*Required action*: Determine how many lines of the material hold the string "sand" and reply with only that number.

*Information supplied*:
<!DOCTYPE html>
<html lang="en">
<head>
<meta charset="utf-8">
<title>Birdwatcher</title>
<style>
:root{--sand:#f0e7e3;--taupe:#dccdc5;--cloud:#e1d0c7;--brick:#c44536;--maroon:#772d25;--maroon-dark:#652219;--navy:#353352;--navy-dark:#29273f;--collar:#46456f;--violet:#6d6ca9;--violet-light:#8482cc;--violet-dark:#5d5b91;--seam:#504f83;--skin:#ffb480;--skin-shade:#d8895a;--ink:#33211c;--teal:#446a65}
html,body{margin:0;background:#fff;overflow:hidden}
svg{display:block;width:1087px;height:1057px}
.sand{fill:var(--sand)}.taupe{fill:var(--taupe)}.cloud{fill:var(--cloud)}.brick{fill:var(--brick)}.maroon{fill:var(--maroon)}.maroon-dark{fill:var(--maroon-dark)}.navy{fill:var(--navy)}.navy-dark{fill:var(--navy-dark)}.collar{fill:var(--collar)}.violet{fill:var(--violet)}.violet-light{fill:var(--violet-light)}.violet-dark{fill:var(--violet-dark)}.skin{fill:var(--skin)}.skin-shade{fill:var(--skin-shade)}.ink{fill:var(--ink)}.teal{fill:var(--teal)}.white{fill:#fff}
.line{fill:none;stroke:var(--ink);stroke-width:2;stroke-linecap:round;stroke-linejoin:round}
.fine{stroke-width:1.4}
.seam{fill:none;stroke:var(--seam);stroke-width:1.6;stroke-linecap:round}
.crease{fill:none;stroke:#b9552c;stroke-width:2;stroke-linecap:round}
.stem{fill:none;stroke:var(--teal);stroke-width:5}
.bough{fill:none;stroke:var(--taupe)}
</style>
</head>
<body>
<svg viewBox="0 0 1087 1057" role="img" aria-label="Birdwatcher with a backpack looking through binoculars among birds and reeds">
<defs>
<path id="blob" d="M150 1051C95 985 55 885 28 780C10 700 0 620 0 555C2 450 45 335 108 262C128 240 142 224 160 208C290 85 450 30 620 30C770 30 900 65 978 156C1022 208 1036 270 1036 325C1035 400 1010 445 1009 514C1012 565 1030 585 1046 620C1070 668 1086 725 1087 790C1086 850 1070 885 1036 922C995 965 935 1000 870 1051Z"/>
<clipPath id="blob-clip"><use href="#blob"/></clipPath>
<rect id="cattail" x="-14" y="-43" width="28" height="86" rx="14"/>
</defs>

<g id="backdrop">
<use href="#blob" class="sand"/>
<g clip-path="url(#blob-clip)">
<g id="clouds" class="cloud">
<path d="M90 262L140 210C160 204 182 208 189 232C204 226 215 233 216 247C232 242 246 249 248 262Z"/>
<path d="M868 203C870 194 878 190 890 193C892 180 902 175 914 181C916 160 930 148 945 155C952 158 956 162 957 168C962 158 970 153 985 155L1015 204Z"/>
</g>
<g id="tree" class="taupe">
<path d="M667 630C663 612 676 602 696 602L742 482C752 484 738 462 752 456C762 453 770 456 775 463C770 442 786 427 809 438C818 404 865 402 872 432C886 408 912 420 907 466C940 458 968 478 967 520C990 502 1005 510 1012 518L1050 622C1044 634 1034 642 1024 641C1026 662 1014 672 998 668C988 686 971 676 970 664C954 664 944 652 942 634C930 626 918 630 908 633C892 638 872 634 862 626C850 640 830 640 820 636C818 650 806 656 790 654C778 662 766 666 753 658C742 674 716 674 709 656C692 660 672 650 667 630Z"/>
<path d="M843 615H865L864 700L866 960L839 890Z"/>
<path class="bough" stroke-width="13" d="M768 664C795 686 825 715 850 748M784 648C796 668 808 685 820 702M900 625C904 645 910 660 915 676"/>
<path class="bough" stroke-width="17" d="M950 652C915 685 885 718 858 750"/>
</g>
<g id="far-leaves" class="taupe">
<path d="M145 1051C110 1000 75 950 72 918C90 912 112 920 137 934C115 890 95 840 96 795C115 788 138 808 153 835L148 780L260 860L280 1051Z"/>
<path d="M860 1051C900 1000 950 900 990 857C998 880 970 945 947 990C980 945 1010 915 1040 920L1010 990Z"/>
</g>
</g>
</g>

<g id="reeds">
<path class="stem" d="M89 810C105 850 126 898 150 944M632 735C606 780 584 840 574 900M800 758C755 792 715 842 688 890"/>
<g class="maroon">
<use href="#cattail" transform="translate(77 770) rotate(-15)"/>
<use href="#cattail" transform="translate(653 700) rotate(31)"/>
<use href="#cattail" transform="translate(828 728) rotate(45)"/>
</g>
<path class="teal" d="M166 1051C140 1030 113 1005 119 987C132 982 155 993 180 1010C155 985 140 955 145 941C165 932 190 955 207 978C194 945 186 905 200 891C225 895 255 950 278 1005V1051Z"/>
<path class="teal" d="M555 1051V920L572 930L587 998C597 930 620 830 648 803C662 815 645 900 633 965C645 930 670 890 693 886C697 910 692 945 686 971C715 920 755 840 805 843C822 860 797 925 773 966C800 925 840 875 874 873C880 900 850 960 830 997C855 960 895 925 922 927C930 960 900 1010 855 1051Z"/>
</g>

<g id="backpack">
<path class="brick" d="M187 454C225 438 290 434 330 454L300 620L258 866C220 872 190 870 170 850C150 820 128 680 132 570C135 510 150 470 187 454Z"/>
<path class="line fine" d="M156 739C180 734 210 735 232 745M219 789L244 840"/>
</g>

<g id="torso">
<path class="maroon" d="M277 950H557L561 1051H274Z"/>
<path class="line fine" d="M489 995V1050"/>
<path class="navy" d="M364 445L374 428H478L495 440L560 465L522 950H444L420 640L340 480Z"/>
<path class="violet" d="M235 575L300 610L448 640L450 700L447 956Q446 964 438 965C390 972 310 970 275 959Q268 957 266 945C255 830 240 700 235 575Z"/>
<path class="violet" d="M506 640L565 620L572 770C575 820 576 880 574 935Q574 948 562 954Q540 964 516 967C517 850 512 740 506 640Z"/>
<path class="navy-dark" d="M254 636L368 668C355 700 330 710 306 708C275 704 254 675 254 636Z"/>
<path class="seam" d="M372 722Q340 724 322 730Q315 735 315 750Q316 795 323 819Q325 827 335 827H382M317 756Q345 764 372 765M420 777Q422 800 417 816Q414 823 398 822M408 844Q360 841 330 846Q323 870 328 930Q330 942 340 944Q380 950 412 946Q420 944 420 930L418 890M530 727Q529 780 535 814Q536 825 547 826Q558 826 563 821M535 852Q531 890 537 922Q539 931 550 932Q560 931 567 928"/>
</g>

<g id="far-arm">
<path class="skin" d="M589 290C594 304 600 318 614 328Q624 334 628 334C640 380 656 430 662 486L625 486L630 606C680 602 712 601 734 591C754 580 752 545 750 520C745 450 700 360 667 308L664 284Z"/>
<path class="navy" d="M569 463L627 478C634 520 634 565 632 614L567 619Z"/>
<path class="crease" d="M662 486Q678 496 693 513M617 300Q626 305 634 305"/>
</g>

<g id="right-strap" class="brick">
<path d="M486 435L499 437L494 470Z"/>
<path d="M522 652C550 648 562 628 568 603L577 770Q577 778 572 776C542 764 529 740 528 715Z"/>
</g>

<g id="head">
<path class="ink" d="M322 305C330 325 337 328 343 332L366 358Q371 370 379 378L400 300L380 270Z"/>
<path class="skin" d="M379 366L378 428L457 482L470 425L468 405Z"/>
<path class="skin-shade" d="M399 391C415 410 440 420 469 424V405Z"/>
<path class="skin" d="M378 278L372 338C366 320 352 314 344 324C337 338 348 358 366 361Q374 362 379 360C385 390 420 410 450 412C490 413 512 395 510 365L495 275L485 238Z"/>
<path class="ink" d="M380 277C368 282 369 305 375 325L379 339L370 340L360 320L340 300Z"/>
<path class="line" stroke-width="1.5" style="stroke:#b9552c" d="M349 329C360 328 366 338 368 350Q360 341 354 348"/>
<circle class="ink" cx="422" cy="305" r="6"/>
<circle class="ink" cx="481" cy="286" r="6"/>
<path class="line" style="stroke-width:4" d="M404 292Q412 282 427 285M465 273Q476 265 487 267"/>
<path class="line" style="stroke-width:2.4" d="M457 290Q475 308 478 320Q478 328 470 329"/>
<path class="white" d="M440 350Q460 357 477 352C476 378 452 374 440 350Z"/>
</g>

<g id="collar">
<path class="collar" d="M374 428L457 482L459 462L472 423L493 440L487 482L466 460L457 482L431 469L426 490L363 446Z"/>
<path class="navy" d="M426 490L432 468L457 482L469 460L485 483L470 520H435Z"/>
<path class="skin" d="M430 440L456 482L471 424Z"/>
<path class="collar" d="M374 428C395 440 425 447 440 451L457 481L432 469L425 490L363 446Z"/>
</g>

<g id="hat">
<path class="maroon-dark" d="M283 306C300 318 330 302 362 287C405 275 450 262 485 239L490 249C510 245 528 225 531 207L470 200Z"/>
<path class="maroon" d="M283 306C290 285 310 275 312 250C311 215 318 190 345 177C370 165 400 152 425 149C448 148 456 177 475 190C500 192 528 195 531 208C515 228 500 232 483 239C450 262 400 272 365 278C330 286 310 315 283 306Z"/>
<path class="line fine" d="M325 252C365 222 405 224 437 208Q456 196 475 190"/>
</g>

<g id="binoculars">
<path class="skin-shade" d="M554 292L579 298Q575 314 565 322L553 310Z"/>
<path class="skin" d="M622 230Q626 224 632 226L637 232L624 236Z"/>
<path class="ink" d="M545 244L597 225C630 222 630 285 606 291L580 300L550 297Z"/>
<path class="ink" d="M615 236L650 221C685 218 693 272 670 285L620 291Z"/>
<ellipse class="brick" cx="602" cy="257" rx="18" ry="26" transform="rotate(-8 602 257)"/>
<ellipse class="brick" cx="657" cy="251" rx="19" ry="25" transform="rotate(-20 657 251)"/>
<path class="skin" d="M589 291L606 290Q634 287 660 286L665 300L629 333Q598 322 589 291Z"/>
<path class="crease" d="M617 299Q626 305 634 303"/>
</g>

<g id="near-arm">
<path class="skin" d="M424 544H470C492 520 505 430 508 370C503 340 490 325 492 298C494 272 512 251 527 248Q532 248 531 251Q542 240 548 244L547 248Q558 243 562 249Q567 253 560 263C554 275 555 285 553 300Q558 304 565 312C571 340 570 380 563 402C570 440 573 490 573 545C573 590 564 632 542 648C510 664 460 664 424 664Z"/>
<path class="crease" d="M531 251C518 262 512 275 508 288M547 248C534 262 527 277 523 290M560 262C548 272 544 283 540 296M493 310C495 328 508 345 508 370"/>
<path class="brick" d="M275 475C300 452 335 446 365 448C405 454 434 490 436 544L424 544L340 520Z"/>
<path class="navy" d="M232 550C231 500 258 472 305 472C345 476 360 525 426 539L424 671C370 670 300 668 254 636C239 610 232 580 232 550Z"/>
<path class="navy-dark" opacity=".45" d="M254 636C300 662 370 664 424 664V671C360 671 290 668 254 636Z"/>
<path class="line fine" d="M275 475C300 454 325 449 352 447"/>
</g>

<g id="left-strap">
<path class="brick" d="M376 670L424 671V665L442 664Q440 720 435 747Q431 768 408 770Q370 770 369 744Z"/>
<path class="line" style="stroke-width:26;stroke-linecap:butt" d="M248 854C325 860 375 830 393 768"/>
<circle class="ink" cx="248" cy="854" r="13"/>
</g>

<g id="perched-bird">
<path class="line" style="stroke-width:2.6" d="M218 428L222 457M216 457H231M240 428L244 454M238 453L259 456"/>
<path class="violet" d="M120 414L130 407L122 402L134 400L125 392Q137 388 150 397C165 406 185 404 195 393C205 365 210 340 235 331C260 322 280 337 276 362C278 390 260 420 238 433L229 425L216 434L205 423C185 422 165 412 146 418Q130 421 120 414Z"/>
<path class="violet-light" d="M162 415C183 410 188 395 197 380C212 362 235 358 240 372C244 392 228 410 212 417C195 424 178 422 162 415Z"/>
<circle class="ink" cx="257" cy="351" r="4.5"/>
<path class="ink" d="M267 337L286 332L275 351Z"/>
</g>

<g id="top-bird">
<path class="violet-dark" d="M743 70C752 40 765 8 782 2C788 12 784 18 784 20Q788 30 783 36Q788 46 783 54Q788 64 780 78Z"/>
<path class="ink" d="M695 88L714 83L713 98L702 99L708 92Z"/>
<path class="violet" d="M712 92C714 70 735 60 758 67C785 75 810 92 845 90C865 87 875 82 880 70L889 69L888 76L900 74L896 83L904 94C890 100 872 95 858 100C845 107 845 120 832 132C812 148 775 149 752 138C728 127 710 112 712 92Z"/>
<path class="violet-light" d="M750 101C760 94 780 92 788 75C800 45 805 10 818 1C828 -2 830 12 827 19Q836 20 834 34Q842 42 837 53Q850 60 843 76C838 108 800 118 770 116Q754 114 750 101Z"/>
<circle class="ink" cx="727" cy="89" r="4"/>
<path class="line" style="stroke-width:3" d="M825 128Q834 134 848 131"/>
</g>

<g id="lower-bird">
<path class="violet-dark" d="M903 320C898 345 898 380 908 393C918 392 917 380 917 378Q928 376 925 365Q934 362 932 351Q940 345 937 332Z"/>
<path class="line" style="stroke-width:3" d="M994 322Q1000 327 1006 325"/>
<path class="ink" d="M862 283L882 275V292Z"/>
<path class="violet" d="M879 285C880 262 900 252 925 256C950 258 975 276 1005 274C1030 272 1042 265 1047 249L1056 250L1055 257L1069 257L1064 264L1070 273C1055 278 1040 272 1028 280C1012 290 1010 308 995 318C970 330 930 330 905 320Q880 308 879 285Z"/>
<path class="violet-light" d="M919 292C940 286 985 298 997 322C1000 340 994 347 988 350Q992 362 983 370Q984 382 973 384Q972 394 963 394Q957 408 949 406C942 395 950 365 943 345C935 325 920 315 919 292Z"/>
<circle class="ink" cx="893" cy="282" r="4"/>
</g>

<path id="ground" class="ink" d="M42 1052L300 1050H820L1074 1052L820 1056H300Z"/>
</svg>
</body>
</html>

*Reply to the exercise*: 3